Though Cox played in thirty-six games while with Denver, Cox only started in five. The highlights were few; a couple interceptions and a fumble recovery.

Jeff Shoate CB 2004

Shoate was drafted by the Broncos in the 5th round of the 2004 draft. He appeared in seven games and notched zero stats. With indispensability like this, Mike Shannahan brought him back the following year where he was injured for the 2005 season. He was then signed to the practice squad for 2006 and was released in 2007.

Dale Carter CB 1999

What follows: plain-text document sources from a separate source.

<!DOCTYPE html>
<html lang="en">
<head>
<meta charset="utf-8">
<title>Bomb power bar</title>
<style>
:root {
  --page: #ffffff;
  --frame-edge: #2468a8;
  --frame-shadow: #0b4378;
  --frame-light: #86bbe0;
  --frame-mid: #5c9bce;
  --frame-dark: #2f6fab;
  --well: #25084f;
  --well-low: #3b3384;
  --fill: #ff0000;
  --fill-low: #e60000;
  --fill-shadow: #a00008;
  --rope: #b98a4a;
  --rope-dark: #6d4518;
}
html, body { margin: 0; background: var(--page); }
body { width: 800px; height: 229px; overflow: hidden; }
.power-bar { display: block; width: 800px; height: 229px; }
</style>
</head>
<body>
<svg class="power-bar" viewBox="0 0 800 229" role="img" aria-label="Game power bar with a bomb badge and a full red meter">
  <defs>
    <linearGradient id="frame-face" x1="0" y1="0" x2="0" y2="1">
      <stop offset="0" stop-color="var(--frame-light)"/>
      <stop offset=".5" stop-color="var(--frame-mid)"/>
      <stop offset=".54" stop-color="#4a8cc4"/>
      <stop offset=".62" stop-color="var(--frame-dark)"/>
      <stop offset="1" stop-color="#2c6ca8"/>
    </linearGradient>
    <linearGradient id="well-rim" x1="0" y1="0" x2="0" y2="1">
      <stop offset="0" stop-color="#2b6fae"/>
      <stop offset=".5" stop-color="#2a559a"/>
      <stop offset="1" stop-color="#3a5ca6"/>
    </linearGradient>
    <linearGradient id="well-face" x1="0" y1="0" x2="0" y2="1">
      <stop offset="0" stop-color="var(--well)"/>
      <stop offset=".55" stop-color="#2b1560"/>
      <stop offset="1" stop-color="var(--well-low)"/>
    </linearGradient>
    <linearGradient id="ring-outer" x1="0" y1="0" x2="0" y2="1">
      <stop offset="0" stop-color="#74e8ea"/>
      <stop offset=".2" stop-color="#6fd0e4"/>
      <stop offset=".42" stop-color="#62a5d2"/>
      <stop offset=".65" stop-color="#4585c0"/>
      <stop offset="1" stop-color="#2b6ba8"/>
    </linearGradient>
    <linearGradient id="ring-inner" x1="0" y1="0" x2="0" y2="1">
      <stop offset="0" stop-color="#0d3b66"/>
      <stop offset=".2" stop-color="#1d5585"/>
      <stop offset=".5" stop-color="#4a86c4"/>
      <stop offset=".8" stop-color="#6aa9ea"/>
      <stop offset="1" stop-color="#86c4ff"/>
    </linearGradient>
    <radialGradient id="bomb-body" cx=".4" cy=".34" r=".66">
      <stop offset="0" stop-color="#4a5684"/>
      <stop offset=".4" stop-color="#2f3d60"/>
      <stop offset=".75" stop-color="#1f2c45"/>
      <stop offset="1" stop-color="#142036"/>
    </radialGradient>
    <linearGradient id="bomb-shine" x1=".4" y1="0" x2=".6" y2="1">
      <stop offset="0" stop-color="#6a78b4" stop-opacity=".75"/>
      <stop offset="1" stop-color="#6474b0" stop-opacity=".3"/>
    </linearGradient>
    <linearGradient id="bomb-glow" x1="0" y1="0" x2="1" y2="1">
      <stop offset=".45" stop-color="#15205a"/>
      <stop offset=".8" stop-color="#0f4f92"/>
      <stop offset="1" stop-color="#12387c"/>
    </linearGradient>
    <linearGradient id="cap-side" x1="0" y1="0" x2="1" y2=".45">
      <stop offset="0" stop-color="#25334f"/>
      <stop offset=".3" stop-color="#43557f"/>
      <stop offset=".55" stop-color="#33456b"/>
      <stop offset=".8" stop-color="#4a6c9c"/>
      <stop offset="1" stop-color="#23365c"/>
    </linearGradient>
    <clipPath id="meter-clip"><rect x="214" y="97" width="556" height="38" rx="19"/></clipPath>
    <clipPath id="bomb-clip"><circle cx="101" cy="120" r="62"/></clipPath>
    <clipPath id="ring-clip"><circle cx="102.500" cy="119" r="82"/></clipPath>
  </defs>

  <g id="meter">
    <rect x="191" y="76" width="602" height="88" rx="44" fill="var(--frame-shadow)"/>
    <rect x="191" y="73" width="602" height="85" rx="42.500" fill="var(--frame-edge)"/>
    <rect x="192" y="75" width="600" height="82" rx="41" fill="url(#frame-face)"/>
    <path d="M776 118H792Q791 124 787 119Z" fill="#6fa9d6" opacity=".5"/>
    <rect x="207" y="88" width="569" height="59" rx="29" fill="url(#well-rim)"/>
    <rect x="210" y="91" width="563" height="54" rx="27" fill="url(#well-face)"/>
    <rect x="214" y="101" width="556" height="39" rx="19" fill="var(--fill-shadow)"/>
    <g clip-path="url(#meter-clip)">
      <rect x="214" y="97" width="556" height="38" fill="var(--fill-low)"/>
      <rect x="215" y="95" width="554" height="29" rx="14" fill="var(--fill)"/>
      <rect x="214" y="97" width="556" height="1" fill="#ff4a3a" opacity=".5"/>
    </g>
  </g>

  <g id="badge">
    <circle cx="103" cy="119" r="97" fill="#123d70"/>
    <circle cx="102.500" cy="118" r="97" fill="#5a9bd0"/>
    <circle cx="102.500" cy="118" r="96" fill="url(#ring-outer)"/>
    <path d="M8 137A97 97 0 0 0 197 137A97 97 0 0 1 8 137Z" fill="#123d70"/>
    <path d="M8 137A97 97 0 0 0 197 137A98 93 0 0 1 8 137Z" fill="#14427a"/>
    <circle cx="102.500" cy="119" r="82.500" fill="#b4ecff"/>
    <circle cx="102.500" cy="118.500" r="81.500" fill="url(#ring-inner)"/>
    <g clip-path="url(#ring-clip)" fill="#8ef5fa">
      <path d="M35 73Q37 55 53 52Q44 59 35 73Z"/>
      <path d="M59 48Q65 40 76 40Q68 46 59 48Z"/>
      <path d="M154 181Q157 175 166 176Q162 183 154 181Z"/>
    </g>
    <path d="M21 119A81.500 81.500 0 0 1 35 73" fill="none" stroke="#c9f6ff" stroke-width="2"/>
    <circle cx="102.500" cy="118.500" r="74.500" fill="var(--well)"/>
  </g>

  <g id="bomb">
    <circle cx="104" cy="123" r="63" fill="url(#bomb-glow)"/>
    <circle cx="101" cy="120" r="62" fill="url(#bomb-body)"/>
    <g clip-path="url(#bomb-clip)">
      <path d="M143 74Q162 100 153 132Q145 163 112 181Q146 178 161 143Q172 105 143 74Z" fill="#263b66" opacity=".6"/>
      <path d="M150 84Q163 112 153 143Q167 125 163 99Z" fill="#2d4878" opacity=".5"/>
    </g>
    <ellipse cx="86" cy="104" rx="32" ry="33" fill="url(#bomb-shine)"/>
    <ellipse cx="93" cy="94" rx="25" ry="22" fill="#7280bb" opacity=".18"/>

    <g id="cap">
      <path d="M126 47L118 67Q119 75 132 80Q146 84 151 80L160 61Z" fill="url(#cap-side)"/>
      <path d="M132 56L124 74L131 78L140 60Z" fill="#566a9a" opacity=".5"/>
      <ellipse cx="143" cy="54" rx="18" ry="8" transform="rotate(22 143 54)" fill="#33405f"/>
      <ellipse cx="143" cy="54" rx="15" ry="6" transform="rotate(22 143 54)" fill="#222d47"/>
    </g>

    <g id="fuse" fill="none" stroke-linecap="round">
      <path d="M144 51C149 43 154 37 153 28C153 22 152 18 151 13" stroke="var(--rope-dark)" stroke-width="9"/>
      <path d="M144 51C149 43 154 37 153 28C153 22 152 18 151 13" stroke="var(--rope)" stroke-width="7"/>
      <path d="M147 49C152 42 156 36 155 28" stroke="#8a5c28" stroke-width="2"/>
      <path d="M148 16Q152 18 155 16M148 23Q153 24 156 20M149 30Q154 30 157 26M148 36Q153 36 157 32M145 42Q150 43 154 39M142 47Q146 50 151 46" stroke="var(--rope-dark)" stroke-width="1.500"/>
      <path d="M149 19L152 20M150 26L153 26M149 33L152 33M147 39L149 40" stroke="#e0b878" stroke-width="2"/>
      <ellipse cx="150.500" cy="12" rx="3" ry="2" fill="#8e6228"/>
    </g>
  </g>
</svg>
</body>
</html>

Dale Carter. Where to begin? Dale Carter. Dale Lavelle Carter. In 1999, the Broncos signed Carter to a contract that made him the highest-paid corner in the league ($22.8 Million over four years). Carter would go on to have two interceptions over fourteen games. With such a fantastic showing in the Mile High City, he went out and got himself suspended for violating the league’s substance abuse policy during the 2000 offseason. Carter was then quickly released from his insane contract. To put it nicely, Carter fell well short of expectations. To put it meanly, he’s regarded as quite possibly the worst free agent acquisition in recent club history.

Darryl Hall S 1993-1994

Darryl Hall got an interception once. Other than that, he’s best known for being mistaken as half of the hit 1970’s band Hall & Oates. To be clear, Darryl Hall had nothing to do with the hit single "Maneater".

Jeff Alexander RB 1989, 1992

Alexander had two touchdowns in 1989 and nothing to show for 1992.

Martin Rudolph DB 1987

Martin was twenty-three years old when he started one game for the Broncos. That’s not interesting or special, but neither was Martin.

Charlie West DB 1978-1979

The most notable thing about West was that he had one punt return for -1 yards. Not bad for a guy who started seven games. Dale Carter ain’t looking so bad now, is he?

Randy Rich DB 1977

I’m sure Randy was pretty stoked that he not only got a free jersey, but that he also had the opportunity to most likely (this is unconfirmed, now) meet Craig Morton. He played in zero games.

Jack Gehrke WR 1971

Gehrke started ten games and recovered two fumbles. This wouldn’t be very notable except for the fact that he was a Wide Receiver. He appears to be unrelated to former Broncos GM Fred Gehrke (1977-1981).

Grady Cavness CB 1969

Grady didn’t actually fare that poorly. He started all fourteen games of the 1969 season and had two interceptions and two fumble recoveries. The following year he would be a kick returner for Atlanta.

Ron Lamb FB 1968

Ron wore #40 and fumbled the ball once. He started three times.

Brendan McCarthy FB 1968-1969

McCarthy played in eight games and started five. He had two receiving touchdowns.

Paul Carmichael HB 1960-1961

Interesting Fact: Paul went to El Camino College. It was part college and part truck.

Jay Dale Evans HB 1961

To quote DRAFTING A FRANCHISE: The 1961-1964 Denver Broncos. At the time, Evans was:

The "greatest" Broncos to actually sign with the club following the 1961 draft … Evans amassed zero stats in five games and would (I'm guessing here) be constantly mistaken for Roy Roger's wife, the popular singing cowgirl of the same name.

Wow! A Hall & Oates and a Dale Evans joke in the same article? You all are truly lucky Bronco fans.

Albert Carmichael HB 1960-1961

Al Carmichael is best known for catching a 59-yard pass from Frank Tripucka on September 9, 1960. It was the not only the first touchdown in Broncos history, but because the game was played on a Thursday, it was also the first American Football League touchdown ever.

Ted Wegert FB 1960

Ted made the team without ever playing football in college. How do I know that? His school is listed as "none".


Between all these one and two year wonders (and you Curome Cox) it is indeed difficult to choose who the best Denver Bronco to wear #40 was. As it has been mentioned many times, being the "Greatest Bronco" isn’t so much about stats (don’t get your hopes up Dale Carter), but rather about impact on the franchise (sit down Dale Carter). Being the first to do anything for a team is no small matter, but to be the first for a young football league; that’s something that transcends the short time that this player was a Bronco. It’s for this reason that I hereby deem….

Al Carmichael


... the Greatest Bronco to wear #40.